In molecular epidemiology, a study published on May 4, 2021, found the progenitor genome (proCoV2) is the mother of SARS-CoV-2 coronaviruses. These researchers estimate that the SARS-CoV-2 progenitor was in circulation several weeks before the first genome sequenced in China, known as Wuhan-1, stated Sayaka Miura, a study's senior author.

SARS-CoV-2 Infectious Rate March 2023

In the U.S., the Biobot Network of Wastewater Treatment Plants depicts the varying levels of SARS-CoV-2 detected in wastewater samples across different regions. The U.S. CDC recommends using the COVID Data Tracker to determine the impact of SARS-CoV-2 in local wastewater systems.

SARS-CoV-2 Variants of Concern March 2023

The coronavirus that causes COVID-19 is mutating, which is expected as viruses mutate as they spread, stated the U.S. CDC. The original SARS-CoV-2 strain, detected in Wuhan, China, in December 2019, is the L virus strain. This human coronavirus (hCOV) has since mutated. 

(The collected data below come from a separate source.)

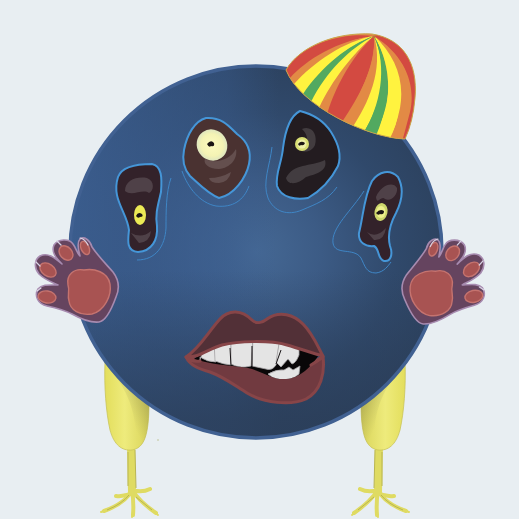
<!DOCTYPE html>
<html lang="en">
<head>
<meta charset="utf-8">
<title>Round blue monster</title>
<style>
:root{--sky:#e8eef2;--rim:#416192;--outline:#4596d8;--paw:#65445f;--paw-edge:#a78bb0;--pad:#a85352;--pad-edge:#c5736f;--leg:#e9e66c;--lip-top:#523037;--lip-low:#713a40;--lip-edge:#874548;--tooth:#e4e4e4;--red:#d34a41;--orange:#e28a45;--yellow:#fff33f;--green:#52a960}
html,body{margin:0;background:var(--sky);overflow:hidden}
svg{display:block;width:519px;height:519px}
.socket{stroke:var(--outline);stroke-width:2}
.crease{fill:none;stroke:#3f86c6;stroke-width:1}
.sheen{fill:#fff;opacity:.14}
.pupil{fill:#1c1614}
.hand{fill:var(--paw);stroke:var(--paw-edge);stroke-width:1.6;stroke-linejoin:round}
.pad{fill:var(--pad);stroke:var(--pad-edge);stroke-width:1.4}
.claw{fill:none;stroke:#d9d3e4;stroke-width:1.2;stroke-linecap:round}
.foot{fill:none;stroke:#dfdb62;stroke-linecap:round;stroke-linejoin:round}
.red{fill:var(--red)}.orange{fill:var(--orange)}.yellow{fill:var(--yellow)}.green{fill:var(--green)}
</style>
</head>
<body>
<svg viewBox="0 0 519 519" role="img" aria-label="Round blue monster with four eyes, a striped cap, paws and bird legs">
<defs>
<radialGradient id="body-glow" gradientUnits="userSpaceOnUse" cx="256" cy="252" r="186">
<stop offset="0" stop-color="#456894"/><stop offset=".35" stop-color="#3c5b85"/><stop offset=".75" stop-color="#30496b"/><stop offset="1" stop-color="#2d4361"/>
</radialGradient>
<linearGradient id="body-left" x1="0" y1="0" x2="1" y2="0">
<stop offset="0" stop-color="#3f659c" stop-opacity=".75"/><stop offset=".42" stop-color="#3a5e92" stop-opacity=".4"/><stop offset=".56" stop-color="#3a5e92" stop-opacity="0"/>
</linearGradient>
<linearGradient id="body-base" x1="0" y1="0" x2="0" y2="1">
<stop offset=".55" stop-color="#2b3e59" stop-opacity="0"/><stop offset=".95" stop-color="#2b3e59" stop-opacity=".75"/>
</linearGradient>
<linearGradient id="thigh" x1="0" y1="0" x2="1" y2="0">
<stop offset="0" stop-color="#e3de5c"/><stop offset=".45" stop-color="#eeeb7c"/><stop offset="1" stop-color="#d9d45a"/>
</linearGradient>
<linearGradient id="thigh-shade" x1="0" y1="1" x2="1" y2="0">
<stop offset=".45" stop-color="#8c8a4c" stop-opacity="0"/><stop offset="1" stop-color="#77754a" stop-opacity=".65"/>
</linearGradient>
<radialGradient id="iris-pale"><stop offset="0" stop-color="#fdfbc0"/><stop offset=".7" stop-color="#f4f3b4"/><stop offset="1" stop-color="#dfe6bf"/></radialGradient>
<clipPath id="cap-shape"><path d="M286 70C300 46 336 32 372 34C404 39 418 64 415 98Q413 122 405 139C368 138 300 106 286 70Z"/></clipPath>
<clipPath id="mouth-opening"><path d="M194 359C210 345 232 339 254 341C276 343 298 346 318 356C312 366 300 378 286 379C272 380 262 371 248 368C230 365 212 365 194 359Z"/></clipPath>
<g id="leg">
<path class="foot" stroke-width="8" d="M131 446L132 492"/>
<path class="foot" stroke-width="4" d="M132 490Q126 503 104 511M132 490Q134 503 133 515M132 490Q140 502 156 513M132 490Q142 493 150 489M132 493Q124 497 116 496"/>
<path class="foot" stroke-width="2" d="M107 510L101 512M133 513L132 517M154 512L158 515"/>
<path fill="none" stroke="#b9b552" d="M135 450L136 488M128 452L128 486M129 495Q122 504 107 510M136 497L152 510"/>
<path fill="url(#thigh)" stroke="#c9c558" stroke-width=".8" d="M105 362C104 386 106 412 110 430C114 445 122 451 132 450C144 448 149 436 149 402L145 385Z"/>
<path fill="url(#thigh-shade)" d="M112 372L149 402C149 436 144 448 132 450C140 432 134 398 112 372Z"/>
</g>
<g id="paw">
<path class="hand" d="M99 322C106 321 112 308 116 297C120 288 119 280 113 272C106 264 98 256 92 247C90 240 84 236 80 239C77 242 78 249 80 256C77 253 76 248 73 244C69 238 58 239 54 245C51 252 56 258 62 264C55 258 48 252 40 256C34 260 34 268 39 274C45 280 52 282 58 285C50 285 42 284 38 289C34 296 38 304 47 306C56 308 64 310 72 314C81 319 90 323 99 322Z"/>
<path class="pad" d="M68 285C66 275 74 268 84 270C94 268 108 272 110 284C112 296 104 311 92 314C80 316 70 310 69 301C67 295 70 291 68 285Z"/>
<ellipse class="pad" cx="47" cy="297" rx="9" ry="6" transform="rotate(8 47 297)"/>
<ellipse class="pad" cx="48" cy="270" rx="9" ry="6" transform="rotate(35 48 270)"/>
<ellipse class="pad" cx="66" cy="253" rx="8" ry="6" transform="rotate(48 66 253)"/>
<ellipse class="pad" cx="85" cy="248" rx="4" ry="7" transform="rotate(-24 85 248)"/>
<path class="claw" d="M37 291L41 288M36 262L40 266M57 241L61 245M80 238Q85 239 88 245"/>
</g>
</defs>

<rect width="519" height="519" fill="var(--sky)"/>

<g id="legs">
<use href="#leg"/>
<use href="#leg" transform="matrix(-1 0 0 1 510 0)"/>
<circle cx="158" cy="440" r="1" fill="#cfd3b8"/>
</g>

<g id="body">
<circle cx="256" cy="252" r="186" fill="url(#body-glow)"/>
<circle cx="256" cy="252" r="186" fill="url(#body-left)"/>
<circle cx="256" cy="252" r="186" fill="url(#body-base)"/>
<circle cx="256" cy="252" r="186" fill="none" stroke="var(--rim)" stroke-width="3.5"/>
</g>

<g id="eye-creases" class="crease">
<path d="M171 178C166 192 166 212 166 228C165 246 156 260 137 260"/>
<path d="M182 171C188 188 200 203 216 206C233 208 244 200 249 186"/>
<path d="M272 147C270 165 262 183 268 198C274 212 288 216 302 210C316 204 328 200 337 187"/>
<path d="M364 191C352 210 331 228 333 243C335 256 354 247 361 258C365 266 366 273 376 273C384 272 388 266 391 262"/>
</g>

<g id="eye-far-left">
<path class="socket" fill="#33222a" d="M118 177C122 166 138 164 152 164C162 166 162 178 161 192C158 205 155 214 157 226C158 240 152 251 138 252C126 251 128 240 129 230C127 212 111 199 118 177Z"/>
<path class="sheen" d="M125 191C125 180 137 176 147 178C155 181 154 191 149 193C143 188 132 197 125 191Z"/>
<path class="sheen" d="M131 233Q142 239 151 231Q150 242 139 243Z" opacity=".06"/>
<ellipse cx="140" cy="215" rx="6" ry="10" fill="#ecea55"/>
<path class="pupil" d="M136 216Q138 211 142 214Q144 217 140 217Q138 219 136 216Z"/>
</g>

<g id="eye-mid-left">
<path class="socket" fill="#4a3231" d="M184 150C187 134 195 121 206 118C222 117 229 126 237 134C247 141 252 150 249 164C246 178 234 195 219 198C208 194 199 184 190 176C183 168 182 160 184 150Z"/>
<path class="sheen" d="M236 149C238 159 230 168 219 169C208 169 203 163 205 159C216 164 230 160 236 149Z"/>
<path class="sheen" d="M209 178Q221 178 231 172Q229 182 219 183Q210 183 209 178Z" opacity=".08"/>
<ellipse cx="212" cy="145" rx="15" ry="16" fill="url(#iris-pale)" transform="rotate(-35 212 145)"/>
<path class="pupil" d="M207 144Q211 139 214 143Q215 147 211 146Q209 148 207 144Z"/>
</g>

<g id="eye-mid-right">
<path class="socket" fill="#231c20" d="M300 111C312 114 324 121 331 132C338 143 342 155 338 166C332 178 322 190 308 198C296 200 281 198 277 186C275 174 282 162 283 148C285 132 290 116 300 111Z"/>
<path class="sheen" d="M302 129C312 125 318 135 315 145C312 152 304 153 300 150C307 147 311 138 302 129Z"/>
<path class="sheen" d="M286 178C294 163 310 167 325 160C328 171 316 174 306 177C299 184 288 186 286 178Z" opacity=".07"/>
<circle cx="302" cy="144" r="7" fill="#d8de73"/>
<circle cx="302" cy="144" r="4.5" fill="#eef0a8"/>
<path class="pupil" d="M298 144Q301 140 305 143Q304 146 301 145Q299 147 298 144Z"/>
</g>

<g id="eye-far-right">
<path class="socket" fill="#33222a" d="M372 181C379 171 390 169 398 177C404 188 402 201 396 213C390 224 387 234 390 246C393 254 391 262 384 261C377 259 380 249 374 246C365 247 358 242 359 233C363 218 364 196 372 181Z"/>
<path class="sheen" d="M376 197C381 185 393 181 397 188C398 195 391 202 385 199C381 195 377 206 376 197Z"/>
<path class="sheen" d="M367 232Q376 239 386 228Q384 241 374 240Z" opacity=".07"/>
<ellipse cx="381" cy="212" rx="6.5" ry="9" fill="#cdd66c" transform="rotate(12 381 212)"/>
<ellipse cx="381" cy="212" rx="4.5" ry="6" fill="#eef08c"/>
<path class="pupil" d="M376 213Q380 208 384 211Q384 215 380 214Q378 216 376 213Z"/>
</g>

<g id="mouth">
<path fill="var(--lip-low)" stroke="var(--lip-edge)" stroke-width="3" stroke-linejoin="round" d="M186 357C204 363 224 361 245 365C264 370 276 381 291 376C306 371 314 360 323 357C325 373 321 391 306 399C290 406 264 403 247 393C234 385 224 377 210 372C200 369 190 366 186 357Z"/>
<g clip-path="url(#mouth-opening)">
<rect x="190" y="335" width="135" height="50" fill="#090708"/>
<g fill="var(--tooth)" stroke="#a7a5a7" stroke-width=".8">
<path d="M200 360C203 350 206 344 214 342L216 362Q207 362 200 357Z"/>
<path d="M214 340L231 336L231 365Q222 364 215 361Z"/>
<path d="M231 336L253 336L251 366Q240 369 231 364Z"/>
<path d="M253 336L280 338L276 365Q272 371 266 369L252 366Z"/>
<path d="M280 338L299 342L299 355Q296 363 292 364L288 359L281 367L276 362Z"/>
<path d="M268 374Q277 369 284 370L289 367L293 370L300 366L299 374L290 381L276 380Z"/>
</g>
<path fill="none" stroke="#181416" stroke-width="1" d="M230 348L231 366M252 346L252 367M281 350L276 364"/>
</g>
<path fill="var(--lip-top)" stroke="var(--lip-edge)" stroke-width="3" stroke-linejoin="round" d="M186 357C200 348 208 332 220 319C229 309 242 310 252 320C256 324 262 323 267 319C280 310 294 315 303 324C313 334 318 347 323 356C312 353 301 349 287 345C270 340 238 341 222 345C208 349 199 358 186 357Z"/>
<path fill="none" stroke="var(--lip-edge)" stroke-width="3" stroke-linecap="round" d="M187 358Q192 362 200 361M323 357Q316 362 311 365"/>
</g>

<g id="paws">
<use href="#paw"/>
<use href="#paw" transform="matrix(-1 .05 .05 1 506 -3)"/>
</g>

<g id="cap">
<g clip-path="url(#cap-shape)">
<rect class="orange" x="280" y="28" width="140" height="116"/>
<path class="red" d="M374 36C340 32 304 44 280 72L294 88C306 62 338 40 374 36Z"/>
<path class="orange" d="M374 36C338 40 306 60 290 78L297 90C312 66 344 42 374 36Z"/>
<path class="yellow" d="M374 36C344 41 314 62 294 84L305 98C318 70 346 46 374 36Z"/>
<path class="green" d="M374 36C348 45 322 66 303 94L312 104C324 76 348 50 374 36Z"/>
<path class="yellow" d="M374 36C350 48 326 72 311 102L320 110C332 84 352 54 374 36Z"/>
<path class="orange" d="M374 36C354 52 332 80 319 108L329 117C342 90 358 58 374 36Z"/>
<path class="red" d="M374 36C354 54 336 84 327 114L343 124C358 98 376 66 374 36Z"/>
<path class="orange" d="M374 36C377 66 358 98 342 122L354 130C368 104 384 70 374 36Z"/>
<path class="yellow" d="M374 36C384 70 368 104 352 128L365 134C380 108 391 72 374 36Z"/>
<path class="green" d="M374 36C390 72 380 106 364 132L376 138C389 112 396 72 374 36Z"/>
<path class="yellow" d="M374 36C397 68 390 108 374 136L391 143C402 112 406 66 374 36Z"/>
<path class="orange" d="M374 36C399 56 406 80 400 108Q396 128 388 142L404 146C420 110 412 60 374 36Z"/>
<path class="yellow" d="M374 36C395 55 405 80 400 108Q396 128 387 142L376 138C389 112 396 72 374 36Z"/>
<path class="green" d="M374 36C388 68 380 106 364 132L375 138C387 112 395 72 374 36Z"/>
<path class="red" d="M374 36C406 56 416 86 410 112L402 142L424 142L424 60L390 30Z"/>
</g>
<path fill="none" stroke="#c9a54a" stroke-width="1" d="M286 70C300 46 336 32 372 34C404 39 418 64 415 98Q413 122 405 139C368 138 300 106 286 70Z"/>
<circle cx="374" cy="37" r="1.6" fill="#b9743c"/>
</g>
</svg>
</body>
</html>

The WHO, in collaboration with partners, expert networks, national authorities, institutions, and researchers, has been monitoring and assessing the evolution of SARS-CoV-2 since January 2020. The WHO updated its tracking system and working definitions for variants of SARS-CoV-2 in March 2023 to better correspond to the current global variant landscape, to independently evaluate Omicron sublineages in circulation, and classify new variants more clearly when required. For the updated definitions, please visit the WHO variant tracking website.

And the CDC posts SARS-CoV-2 Variant Classifications and Definitions at this link.

SARS-CoV-2 Coronavirus FAQs

NOTE: This page's content is sourced from the CDC, WHO,, and the Precision Vax network of websites. Healthcare providers fact-checked this information.